## Task
Only lines with the string "small" are wanted. Pull them out of the data.

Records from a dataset

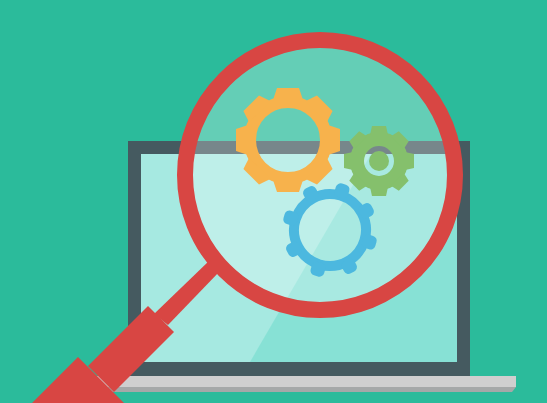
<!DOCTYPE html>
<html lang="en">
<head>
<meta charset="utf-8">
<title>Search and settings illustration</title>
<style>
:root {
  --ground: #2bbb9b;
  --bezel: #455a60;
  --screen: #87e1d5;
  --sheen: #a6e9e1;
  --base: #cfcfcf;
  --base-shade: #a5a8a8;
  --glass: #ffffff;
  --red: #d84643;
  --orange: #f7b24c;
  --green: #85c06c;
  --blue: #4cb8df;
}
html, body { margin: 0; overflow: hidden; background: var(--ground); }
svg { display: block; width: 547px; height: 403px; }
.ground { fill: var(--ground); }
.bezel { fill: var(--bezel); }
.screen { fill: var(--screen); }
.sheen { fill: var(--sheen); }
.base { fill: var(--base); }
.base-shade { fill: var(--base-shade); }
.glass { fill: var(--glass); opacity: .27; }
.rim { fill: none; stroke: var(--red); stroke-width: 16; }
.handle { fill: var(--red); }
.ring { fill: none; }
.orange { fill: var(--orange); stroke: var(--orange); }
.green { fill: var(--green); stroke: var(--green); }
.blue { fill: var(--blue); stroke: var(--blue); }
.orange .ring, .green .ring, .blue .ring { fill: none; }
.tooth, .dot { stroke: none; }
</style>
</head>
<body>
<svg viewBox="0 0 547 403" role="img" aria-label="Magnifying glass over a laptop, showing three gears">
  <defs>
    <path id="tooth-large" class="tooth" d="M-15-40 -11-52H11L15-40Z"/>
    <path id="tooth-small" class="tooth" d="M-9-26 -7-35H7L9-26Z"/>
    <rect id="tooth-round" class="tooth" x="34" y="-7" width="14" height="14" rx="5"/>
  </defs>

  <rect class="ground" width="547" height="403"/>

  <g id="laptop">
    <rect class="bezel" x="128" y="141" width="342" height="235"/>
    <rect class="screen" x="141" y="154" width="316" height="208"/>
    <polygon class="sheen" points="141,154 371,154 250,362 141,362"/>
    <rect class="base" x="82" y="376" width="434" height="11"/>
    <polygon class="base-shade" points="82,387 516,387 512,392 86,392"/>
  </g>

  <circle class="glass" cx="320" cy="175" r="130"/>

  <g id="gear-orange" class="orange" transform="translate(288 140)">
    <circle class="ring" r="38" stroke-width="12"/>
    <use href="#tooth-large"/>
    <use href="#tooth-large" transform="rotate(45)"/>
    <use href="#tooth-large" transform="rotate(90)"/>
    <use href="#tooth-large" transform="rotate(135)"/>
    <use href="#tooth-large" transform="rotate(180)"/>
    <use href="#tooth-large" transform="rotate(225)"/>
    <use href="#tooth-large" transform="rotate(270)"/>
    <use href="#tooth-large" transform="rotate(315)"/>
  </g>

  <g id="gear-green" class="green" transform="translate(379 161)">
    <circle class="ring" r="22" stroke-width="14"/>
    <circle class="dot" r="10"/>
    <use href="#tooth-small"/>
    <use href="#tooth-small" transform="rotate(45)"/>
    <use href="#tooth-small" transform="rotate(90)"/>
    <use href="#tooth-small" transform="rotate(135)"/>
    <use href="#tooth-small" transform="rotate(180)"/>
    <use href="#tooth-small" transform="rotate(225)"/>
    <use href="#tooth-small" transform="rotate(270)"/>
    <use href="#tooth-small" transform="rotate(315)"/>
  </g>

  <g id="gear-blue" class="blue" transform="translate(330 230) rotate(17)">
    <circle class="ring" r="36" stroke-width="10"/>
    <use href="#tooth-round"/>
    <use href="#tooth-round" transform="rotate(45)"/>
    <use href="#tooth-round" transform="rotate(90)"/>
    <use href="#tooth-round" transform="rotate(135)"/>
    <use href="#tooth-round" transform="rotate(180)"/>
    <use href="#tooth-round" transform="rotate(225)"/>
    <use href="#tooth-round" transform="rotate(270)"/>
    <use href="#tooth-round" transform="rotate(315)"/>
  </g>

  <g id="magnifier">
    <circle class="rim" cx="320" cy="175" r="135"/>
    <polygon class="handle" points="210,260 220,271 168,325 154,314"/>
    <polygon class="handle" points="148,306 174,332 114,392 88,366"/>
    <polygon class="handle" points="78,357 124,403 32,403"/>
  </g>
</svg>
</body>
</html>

## Exercise result
    <path id="tooth-small" class="tooth" d="M-9-26 -7-35H7L9-26Z"/>
    <use href="#tooth-small"/>
    <use href="#tooth-small" transform="rotate(45)"/>
    <use href="#tooth-small" transform="rotate(90)"/>
    <use href="#tooth-small" transform="rotate(135)"/>
    <use href="#tooth-small" transform="rotate(180)"/>
    <use href="#tooth-small" transform="rotate(225)"/>
    <use href="#tooth-small" transform="rotate(270)"/>
    <use href="#tooth-small" transform="rotate(315)"/>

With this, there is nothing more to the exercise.